> [Dataset records]:
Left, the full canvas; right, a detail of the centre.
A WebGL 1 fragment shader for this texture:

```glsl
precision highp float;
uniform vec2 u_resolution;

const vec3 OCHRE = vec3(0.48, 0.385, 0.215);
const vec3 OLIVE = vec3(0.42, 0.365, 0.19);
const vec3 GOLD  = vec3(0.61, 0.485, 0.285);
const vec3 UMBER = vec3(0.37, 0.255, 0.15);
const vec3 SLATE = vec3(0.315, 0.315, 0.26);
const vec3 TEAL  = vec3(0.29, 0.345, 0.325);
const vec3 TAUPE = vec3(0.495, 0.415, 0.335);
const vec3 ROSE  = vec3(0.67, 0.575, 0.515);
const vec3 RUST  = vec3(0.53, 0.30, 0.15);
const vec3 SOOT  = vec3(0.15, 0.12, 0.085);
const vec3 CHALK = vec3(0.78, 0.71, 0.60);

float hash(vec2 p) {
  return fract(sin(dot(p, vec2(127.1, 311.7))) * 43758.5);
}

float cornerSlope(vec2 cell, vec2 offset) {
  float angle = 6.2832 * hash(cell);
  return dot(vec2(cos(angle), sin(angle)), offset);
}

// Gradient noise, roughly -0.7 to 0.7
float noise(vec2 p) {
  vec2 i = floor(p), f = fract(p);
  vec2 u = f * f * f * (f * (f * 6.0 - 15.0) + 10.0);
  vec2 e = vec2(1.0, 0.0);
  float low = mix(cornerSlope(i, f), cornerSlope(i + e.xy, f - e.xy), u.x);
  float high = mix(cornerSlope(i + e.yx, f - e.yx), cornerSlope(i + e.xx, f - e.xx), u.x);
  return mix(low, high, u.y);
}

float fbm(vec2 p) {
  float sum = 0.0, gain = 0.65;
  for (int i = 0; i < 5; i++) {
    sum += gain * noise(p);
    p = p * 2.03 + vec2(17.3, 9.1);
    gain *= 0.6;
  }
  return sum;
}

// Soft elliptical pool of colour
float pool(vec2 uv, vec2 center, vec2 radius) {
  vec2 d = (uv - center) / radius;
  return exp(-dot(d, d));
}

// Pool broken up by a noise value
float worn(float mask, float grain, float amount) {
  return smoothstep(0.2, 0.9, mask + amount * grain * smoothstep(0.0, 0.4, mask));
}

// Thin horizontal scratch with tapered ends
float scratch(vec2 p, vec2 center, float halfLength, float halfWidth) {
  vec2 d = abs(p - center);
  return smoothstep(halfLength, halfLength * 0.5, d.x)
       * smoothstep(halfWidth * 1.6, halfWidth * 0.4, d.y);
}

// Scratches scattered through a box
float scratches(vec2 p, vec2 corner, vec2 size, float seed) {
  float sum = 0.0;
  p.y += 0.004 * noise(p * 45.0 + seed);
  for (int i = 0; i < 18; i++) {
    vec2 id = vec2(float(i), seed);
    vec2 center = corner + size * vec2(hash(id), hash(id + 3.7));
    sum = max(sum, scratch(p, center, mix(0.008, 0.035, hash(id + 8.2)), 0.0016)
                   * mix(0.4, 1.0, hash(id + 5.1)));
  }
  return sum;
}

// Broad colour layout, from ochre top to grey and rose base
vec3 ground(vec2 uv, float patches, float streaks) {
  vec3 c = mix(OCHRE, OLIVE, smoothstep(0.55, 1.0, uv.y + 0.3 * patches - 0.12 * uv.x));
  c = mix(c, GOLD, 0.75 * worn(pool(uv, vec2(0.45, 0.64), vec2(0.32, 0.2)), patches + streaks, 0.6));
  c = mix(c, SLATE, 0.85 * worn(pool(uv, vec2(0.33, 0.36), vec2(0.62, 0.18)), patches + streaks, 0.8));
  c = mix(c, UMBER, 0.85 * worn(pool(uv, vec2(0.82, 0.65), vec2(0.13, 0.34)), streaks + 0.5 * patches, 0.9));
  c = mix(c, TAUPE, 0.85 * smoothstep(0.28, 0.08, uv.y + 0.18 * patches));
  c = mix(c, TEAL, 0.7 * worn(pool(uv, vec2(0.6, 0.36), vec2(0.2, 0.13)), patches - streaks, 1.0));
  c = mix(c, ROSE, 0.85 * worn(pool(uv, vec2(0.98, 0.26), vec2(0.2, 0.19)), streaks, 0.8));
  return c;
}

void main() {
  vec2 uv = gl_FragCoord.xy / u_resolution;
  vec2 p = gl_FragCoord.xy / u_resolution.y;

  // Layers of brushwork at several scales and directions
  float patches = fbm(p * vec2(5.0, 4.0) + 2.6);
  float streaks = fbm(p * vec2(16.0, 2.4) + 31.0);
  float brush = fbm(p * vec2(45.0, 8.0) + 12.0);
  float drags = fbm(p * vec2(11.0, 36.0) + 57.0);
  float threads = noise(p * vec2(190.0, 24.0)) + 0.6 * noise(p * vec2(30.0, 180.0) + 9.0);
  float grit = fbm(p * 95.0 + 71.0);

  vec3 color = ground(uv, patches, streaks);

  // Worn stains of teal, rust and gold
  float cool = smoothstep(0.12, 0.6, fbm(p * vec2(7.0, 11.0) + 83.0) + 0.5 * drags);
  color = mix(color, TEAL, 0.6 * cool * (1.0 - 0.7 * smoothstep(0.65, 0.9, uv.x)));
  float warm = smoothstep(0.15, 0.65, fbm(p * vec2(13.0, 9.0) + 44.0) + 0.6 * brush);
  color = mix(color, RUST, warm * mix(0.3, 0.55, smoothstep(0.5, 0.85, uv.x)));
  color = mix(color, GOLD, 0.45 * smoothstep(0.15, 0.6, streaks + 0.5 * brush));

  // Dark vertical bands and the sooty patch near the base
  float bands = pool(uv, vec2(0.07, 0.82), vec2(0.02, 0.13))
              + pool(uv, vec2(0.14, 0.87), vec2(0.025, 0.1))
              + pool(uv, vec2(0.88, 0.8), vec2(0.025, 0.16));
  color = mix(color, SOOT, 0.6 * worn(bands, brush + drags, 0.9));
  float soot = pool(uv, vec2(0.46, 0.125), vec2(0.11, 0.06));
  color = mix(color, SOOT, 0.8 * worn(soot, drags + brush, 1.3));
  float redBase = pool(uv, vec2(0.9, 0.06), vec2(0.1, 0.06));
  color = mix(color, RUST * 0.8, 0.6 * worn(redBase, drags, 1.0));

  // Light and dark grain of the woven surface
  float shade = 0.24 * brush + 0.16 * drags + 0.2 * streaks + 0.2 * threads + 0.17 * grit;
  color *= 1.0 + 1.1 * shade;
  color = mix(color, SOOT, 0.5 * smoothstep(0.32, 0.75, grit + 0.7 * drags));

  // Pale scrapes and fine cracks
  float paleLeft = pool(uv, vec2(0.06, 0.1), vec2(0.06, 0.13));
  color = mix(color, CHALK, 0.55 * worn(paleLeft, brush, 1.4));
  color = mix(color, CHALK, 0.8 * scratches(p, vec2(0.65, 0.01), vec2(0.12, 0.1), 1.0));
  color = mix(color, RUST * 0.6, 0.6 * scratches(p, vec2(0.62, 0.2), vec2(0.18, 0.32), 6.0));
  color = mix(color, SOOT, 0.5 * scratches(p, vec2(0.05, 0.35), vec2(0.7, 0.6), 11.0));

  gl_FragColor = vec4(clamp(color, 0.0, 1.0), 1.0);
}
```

> [What you are asked to do]: The entries above must be written out again exactly as they are.

> [Result of the exercise]:
Left, the full canvas; right, a detail of the centre.
A WebGL 1 fragment shader for this texture:

```glsl
precision highp float;
uniform vec2 u_resolution;

const vec3 OCHRE = vec3(0.48, 0.385, 0.215);
const vec3 OLIVE = vec3(0.42, 0.365, 0.19);
const vec3 GOLD  = vec3(0.61, 0.485, 0.285);
const vec3 UMBER = vec3(0.37, 0.255, 0.15);
const vec3 SLATE = vec3(0.315, 0.315, 0.26);
const vec3 TEAL  = vec3(0.29, 0.345, 0.325);
const vec3 TAUPE = vec3(0.495, 0.415, 0.335);
const vec3 ROSE  = vec3(0.67, 0.575, 0.515);
const vec3 RUST  = vec3(0.53, 0.30, 0.15);
const vec3 SOOT  = vec3(0.15, 0.12, 0.085);
const vec3 CHALK = vec3(0.78, 0.71, 0.60);

float hash(vec2 p) {
  return fract(sin(dot(p, vec2(127.1, 311.7))) * 43758.5);
}

float cornerSlope(vec2 cell, vec2 offset) {
  float angle = 6.2832 * hash(cell);
  return dot(vec2(cos(angle), sin(angle)), offset);
}

// Gradient noise, roughly -0.7 to 0.7
float noise(vec2 p) {
  vec2 i = floor(p), f = fract(p);
  vec2 u = f * f * f * (f * (f * 6.0 - 15.0) + 10.0);
  vec2 e = vec2(1.0, 0.0);
  float low = mix(cornerSlope(i, f), cornerSlope(i + e.xy, f - e.xy), u.x);
  float high = mix(cornerSlope(i + e.yx, f - e.yx), cornerSlope(i + e.xx, f - e.xx), u.x);
  return mix(low, high, u.y);
}

float fbm(vec2 p) {
  float sum = 0.0, gain = 0.65;
  for (int i = 0; i < 5; i++) {
    sum += gain * noise(p);
    p = p * 2.03 + vec2(17.3, 9.1);
    gain *= 0.6;
  }
  return sum;
}

// Soft elliptical pool of colour
float pool(vec2 uv, vec2 center, vec2 radius) {
  vec2 d = (uv - center) / radius;
  return exp(-dot(d, d));
}

// Pool broken up by a noise value
float worn(float mask, float grain, float amount) {
  return smoothstep(0.2, 0.9, mask + amount * grain * smoothstep(0.0, 0.4, mask));
}

// Thin horizontal scratch with tapered ends
float scratch(vec2 p, vec2 center, float halfLength, float halfWidth) {
  vec2 d = abs(p - center);
  return smoothstep(halfLength, halfLength * 0.5, d.x)
       * smoothstep(halfWidth * 1.6, halfWidth * 0.4, d.y);
}

// Scratches scattered through a box
float scratches(vec2 p, vec2 corner, vec2 size, float seed) {
  float sum = 0.0;
  p.y += 0.004 * noise(p * 45.0 + seed);
  for (int i = 0; i < 18; i++) {
    vec2 id = vec2(float(i), seed);
    vec2 center = corner + size * vec2(hash(id), hash(id + 3.7));
    sum = max(sum, scratch(p, center, mix(0.008, 0.035, hash(id + 8.2)), 0.0016)
                   * mix(0.4, 1.0, hash(id + 5.1)));
  }
  return sum;
}

// Broad colour layout, from ochre top to grey and rose base
vec3 ground(vec2 uv, float patches, float streaks) {
  vec3 c = mix(OCHRE, OLIVE, smoothstep(0.55, 1.0, uv.y + 0.3 * patches - 0.12 * uv.x));
  c = mix(c, GOLD, 0.75 * worn(pool(uv, vec2(0.45, 0.64), vec2(0.32, 0.2)), patches + streaks, 0.6));
  c = mix(c, SLATE, 0.85 * worn(pool(uv, vec2(0.33, 0.36), vec2(0.62, 0.18)), patches + streaks, 0.8));
  c = mix(c, UMBER, 0.85 * worn(pool(uv, vec2(0.82, 0.65), vec2(0.13, 0.34)), streaks + 0.5 * patches, 0.9));
  c = mix(c, TAUPE, 0.85 * smoothstep(0.28, 0.08, uv.y + 0.18 * patches));
  c = mix(c, TEAL, 0.7 * worn(pool(uv, vec2(0.6, 0.36), vec2(0.2, 0.13)), patches - streaks, 1.0));
  c = mix(c, ROSE, 0.85 * worn(pool(uv, vec2(0.98, 0.26), vec2(0.2, 0.19)), streaks, 0.8));
  return c;
}

void main() {
  vec2 uv = gl_FragCoord.xy / u_resolution;
  vec2 p = gl_FragCoord.xy / u_resolution.y;

  // Layers of brushwork at several scales and directions
  float patches = fbm(p * vec2(5.0, 4.0) + 2.6);
  float streaks = fbm(p * vec2(16.0, 2.4) + 31.0);
  float brush = fbm(p * vec2(45.0, 8.0) + 12.0);
  float drags = fbm(p * vec2(11.0, 36.0) + 57.0);
  float threads = noise(p * vec2(190.0, 24.0)) + 0.6 * noise(p * vec2(30.0, 180.0) + 9.0);
  float grit = fbm(p * 95.0 + 71.0);

  vec3 color = ground(uv, patches, streaks);

  // Worn stains of teal, rust and gold
  float cool = smoothstep(0.12, 0.6, fbm(p * vec2(7.0, 11.0) + 83.0) + 0.5 * drags);
  color = mix(color, TEAL, 0.6 * cool * (1.0 - 0.7 * smoothstep(0.65, 0.9, uv.x)));
  float warm = smoothstep(0.15, 0.65, fbm(p * vec2(13.0, 9.0) + 44.0) + 0.6 * brush);
  color = mix(color, RUST, warm * mix(0.3, 0.55, smoothstep(0.5, 0.85, uv.x)));
  color = mix(color, GOLD, 0.45 * smoothstep(0.15, 0.6, streaks + 0.5 * brush));

  // Dark vertical bands and the sooty patch near the base
  float bands = pool(uv, vec2(0.07, 0.82), vec2(0.02, 0.13))
              + pool(uv, vec2(0.14, 0.87), vec2(0.025, 0.1))
              + pool(uv, vec2(0.88, 0.8), vec2(0.025, 0.16));
  color = mix(color, SOOT, 0.6 * worn(bands, brush + drags, 0.9));
  float soot = pool(uv, vec2(0.46, 0.125), vec2(0.11, 0.06));
  color = mix(color, SOOT, 0.8 * worn(soot, drags + brush, 1.3));
  float redBase = pool(uv, vec2(0.9, 0.06), vec2(0.1, 0.06));
  color = mix(color, RUST * 0.8, 0.6 * worn(redBase, drags, 1.0));

  // Light and dark grain of the woven surface
  float shade = 0.24 * brush + 0.16 * drags + 0.2 * streaks + 0.2 * threads + 0.17 * grit;
  color *= 1.0 + 1.1 * shade;
  color = mix(color, SOOT, 0.5 * smoothstep(0.32, 0.75, grit + 0.7 * drags));

  // Pale scrapes and fine cracks
  float paleLeft = pool(uv, vec2(0.06, 0.1), vec2(0.06, 0.13));
  color = mix(color, CHALK, 0.55 * worn(paleLeft, brush, 1.4));
  color = mix(color, CHALK, 0.8 * scratches(p, vec2(0.65, 0.01), vec2(0.12, 0.1), 1.0));
  color = mix(color, RUST * 0.6, 0.6 * scratches(p, vec2(0.62, 0.2), vec2(0.18, 0.32), 6.0));
  color = mix(color, SOOT, 0.5 * scratches(p, vec2(0.05, 0.35), vec2(0.7, 0.6), 11.0));

  gl_FragColor = vec4(clamp(color, 0.0, 1.0), 1.0);
}
```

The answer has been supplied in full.